### Exercise input
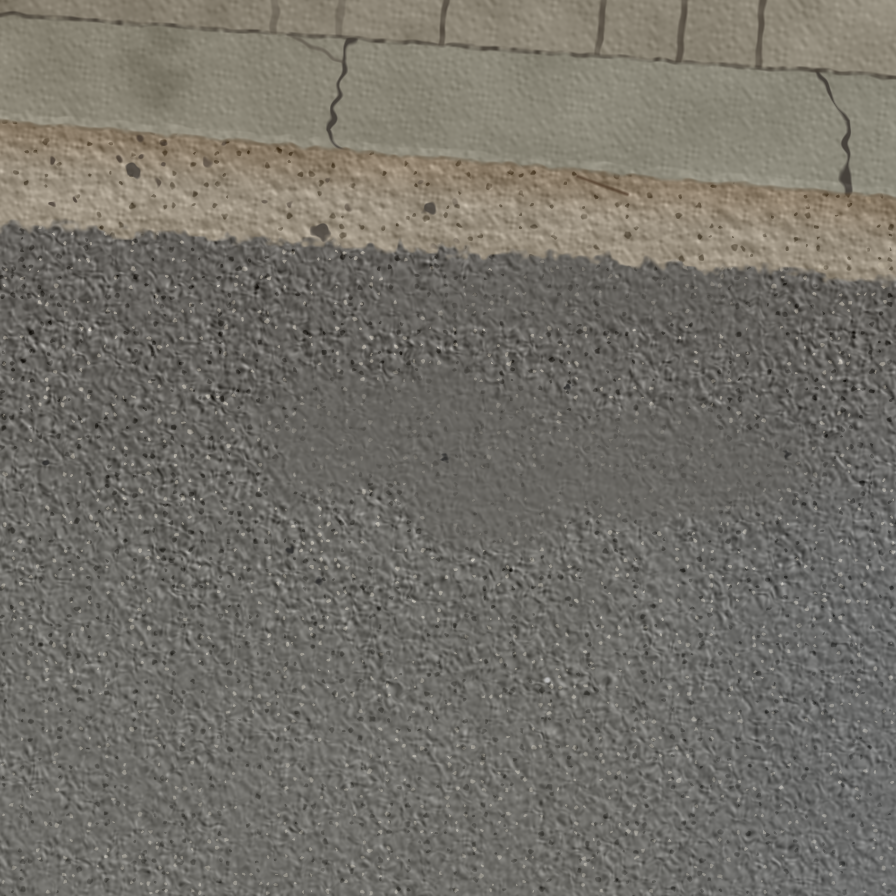
Write a WebGL 1 fragment shader that draws this texture.

```glsl
precision highp float;
// Worn roadside seen from above: paving blocks, a cracked kerb, a sandy gutter
// and coarse asphalt. Sloping bands are layered with smoothed edges; relief
// comes from differences of value noise, stones and pits from hashed cells.
uniform vec2 u_resolution;

float hash(vec2 p) {
  vec3 q = fract(p.xyx * 0.1031);
  q += dot(q, q.yzx + 33.33);
  return fract((q.x + q.y) * q.z);
}

float noise(vec2 p) {
  vec2 i = floor(p), f = fract(p);
  f = f * f * (3.0 - 2.0 * f);
  return mix(mix(hash(i), hash(i + vec2(1.0, 0.0)), f.x),
             mix(hash(i + vec2(0.0, 1.0)), hash(i + 1.0), f.x), f.y);
}

// Layered noise centred on zero
float fbm(vec2 p) {
  float sum = -0.47, amp = 0.5;
  for (int i = 0; i < 4; i++) {
    sum += amp * noise(p);
    p = p * 2.03 + 17.3;
    amp *= 0.5;
  }
  return sum;
}

vec2 warp(vec2 p, float scale, float amount) {
  return p + amount * (vec2(noise(p * scale), noise(p * scale + 40.0)) - 0.5);
}

// Slope towards a light at the upper left, on a turned lattice
float relief(vec2 p) {
  p = mat2(0.8, 0.6, -0.6, 0.8) * p;
  return noise(p) - noise(p + vec2(-0.7, 0.1));
}

float segment(vec2 p, vec2 a, vec2 b) {
  vec2 ab = b - a;
  return length(p - a - ab * clamp(dot(p - a, ab) / dot(ab, ab), 0.0, 1.0));
}

// Soft stroke, 1 on its centre line
float stroke(float dist, float width) {
  float soft = 0.0012 + 0.5 / u_resolution.y;
  return 1.0 - smoothstep(width - soft, width + soft, dist);
}

// One ragged dot in a share of the cells
float specks(vec2 p, float cells, float share, float radius) {
  vec2 g = warp(p * cells, 3.0, 0.25), id = floor(g);
  vec2 centre = 0.3 + 0.4 * vec2(hash(id + 5.0), hash(id + 9.0));
  float size = radius * (0.5 + 0.5 * hash(id + 2.0));
  return step(hash(id + 31.0), share) *
         (1.0 - smoothstep(size * 0.4, size, length(fract(g) - centre)));
}

// Soft-edged ellipse mask
float blob(vec2 p, vec2 centre, vec2 radii) {
  return 1.0 - smoothstep(0.65, 1.25, length((p - centre) / radii));
}

vec3 asphalt(vec2 p) {
  vec3 col = mix(vec3(0.385, 0.375, 0.358), vec3(0.432, 0.428, 0.41), smoothstep(0.27, 0.72, p.y));
  col += vec3(-0.01, -0.003, 0.012) * smoothstep(0.6, 1.0, p.x) * smoothstep(0.3, 0.7, p.y);
  col += 0.04 * fbm(p * 7.0);
  // Worn areas where the stone relief is filled in
  vec2 w = warp(p, 22.0, 0.04);
  float worn = max(blob(w, vec2(0.45, 0.485), vec2(0.17, 0.082)),
                   blob(w, vec2(0.73, 0.52), vec2(0.19, 0.07)));
  worn = max(worn, blob(w, vec2(0.55, 0.56), vec2(0.09, 0.05)));
  worn = max(worn, 0.8 * blob(w, vec2(0.66, 0.328), vec2(0.21, 0.045)));
  col = mix(col, vec3(0.4, 0.392, 0.373), 0.5 * worn);
  float rough = (1.0 - 0.62 * worn) * mix(1.0, 0.75, smoothstep(0.5, 0.9, p.y));
  // Broken grain: lit slopes of three sizes, strongest where patches are coarse
  vec2 g = warp(p, 90.0, 0.006);
  float grain = 0.13 * relief(g * 150.0) + 0.17 * relief(g * 235.0 + 7.0);
  grain += 0.1 * (noise(p * vec2(270.0, 220.0)) - 0.5);
  col += rough * grain * (0.65 + 0.8 * noise(p * 38.0));
  col += rough * vec3(0.22, 0.21, 0.19) * specks(p, 105.0, 0.16, 0.36);
  col -= rough * 0.16 * specks(p + 0.37, 95.0, 0.2, 0.4);
  // Isolated deep pits and a pale glint
  float pit = min(length(p - vec2(0.356, 0.649)), length(p - vec2(0.323, 0.614)));
  pit = min(pit, min(length(p - vec2(0.497, 0.511)), length(p - vec2(0.879, 0.507))));
  pit = min(pit, min(length(p - vec2(0.051, 0.517)), length(p - vec2(0.634, 0.432))));
  col = mix(col, vec3(0.15), 0.8 * stroke(pit + 0.004 * noise(p * 300.0), 0.006));
  return mix(col, vec3(0.75), stroke(length(p - vec2(0.611, 0.759)), 0.003));
}

vec3 gutter(vec2 p, float top) {
  vec3 col = mix(vec3(0.555, 0.495, 0.415), vec3(0.605, 0.565, 0.5), smoothstep(0.005, 0.06, p.y - top));
  col += 0.16 * fbm(p * vec2(25.0, 65.0));
  col += 0.12 * relief(p * vec2(95.0, 150.0)) + 0.12 * relief(p * 240.0);
  col -= 0.2 * specks(p, 85.0, 0.2, 0.4);
  col = mix(col, vec3(0.24, 0.2, 0.17), (0.8 - p.x) * specks(p, 42.0, 0.16, 0.26));
  float stone = min(length(p - vec2(0.358, 0.258)), length(p - vec2(0.479, 0.232)));
  stone = min(stone, length(p - vec2(0.149, 0.19)));
  col = mix(col, vec3(0.26, 0.24, 0.22), 0.8 * stroke(stone + 0.008 * noise(p * 130.0), 0.012));
  float twig = segment(p, vec2(0.645, 0.197), vec2(0.7, 0.217));
  return mix(col, vec3(0.3, 0.22, 0.15), 0.7 * stroke(twig, 0.0016));
}

vec3 kerbStone(vec2 p) {
  vec3 col = mix(vec3(0.525, 0.505, 0.445), vec3(0.54, 0.53, 0.475), p.x);
  col += 0.1 * fbm(p * 15.0) + 0.07 * relief(p * 220.0);
  col -= 0.08 * blob(p, vec2(0.17, 0.075), vec2(0.045, 0.05)) * noise(p * 45.0);
  vec2 w = warp(p, 75.0, 0.01);
  float crack = min(segment(w, vec2(0.392, 0.042), vec2(0.367, 0.148)),
                    segment(w, vec2(0.367, 0.148), vec2(0.384, 0.168)));
  crack = min(crack, min(segment(w, vec2(0.912, 0.08), vec2(0.945, 0.132)),
                         segment(w, vec2(0.945, 0.132), vec2(0.944, 0.214))));
  col = mix(col, vec3(0.23, 0.21, 0.19), 0.85 * stroke(crack, 0.005 * noise(p * 50.0)));
  float hairline = segment(w, vec2(0.318, 0.038), vec2(0.385, 0.066));
  return mix(col, vec3(0.34, 0.31, 0.27), 0.6 * stroke(hairline, 0.002));
}

vec3 pavers(vec2 p) {
  vec3 col = mix(vec3(0.51, 0.48, 0.42), vec3(0.57, 0.545, 0.485), p.x);
  col += 0.12 * fbm(p * 20.0) + 0.08 * relief(p * 200.0);
  float x = warp(p, 70.0, 0.004).x + 0.08 * p.y;
  float joint = min(abs(x - 0.497), min(abs(x - 0.672), min(abs(x - 0.763), abs(x - 0.851))));
  float faint = min(abs(x - 0.308), abs(x - 0.381));
  float gap = max(stroke(joint, 0.0035), 0.5 * stroke(faint, 0.004));
  return mix(col, vec3(0.31, 0.28, 0.24), gap * (0.5 + 0.5 * noise(p * 90.0)));
}

void main() {
  vec2 p = gl_FragCoord.xy / u_resolution;
  p.y = 1.0 - p.y; // y runs down from the top edge
  float wobble = noise(p * 65.0) - 0.5, ragged = noise(p * 150.0);
  float kerbTop = 0.015 + 0.071 * p.x + 0.004 * wobble;
  float kerbEnd = 0.135 + 0.086 * p.x + 0.005 * wobble;
  float roadTop = 0.245 + 0.06 * p.x + 0.012 * (wobble + ragged);
  vec3 col = mix(pavers(p), kerbStone(p), smoothstep(-0.002, 0.002, p.y - kerbTop));
  col = mix(col, vec3(0.27, 0.245, 0.21), ragged * stroke(abs(p.y - kerbTop), 0.0024));
  col += 0.08 * ragged * stroke(abs(p.y - kerbEnd + 0.006), 0.005);
  col = mix(col, gutter(p, kerbEnd), smoothstep(-0.003, 0.003, p.y - kerbEnd));
  col = mix(col, vec3(0.43, 0.37, 0.29), 0.8 * ragged * stroke(abs(p.y - kerbEnd), 0.002));
  col = mix(col, asphalt(p), smoothstep(-0.005, 0.005, p.y - roadTop));
  gl_FragColor = vec4(clamp(col, 0.0, 1.0), 1.0);
}
```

### Task description
Wherever a line in the listing contains the word "asphalt", copy that line out.

### Answer box
// and coarse asphalt. Sloping bands are layered with smoothed edges; relief
vec3 asphalt(vec2 p) {
  col = mix(col, asphalt(p), smoothstep(-0.005, 0.005, p.y - roadTop));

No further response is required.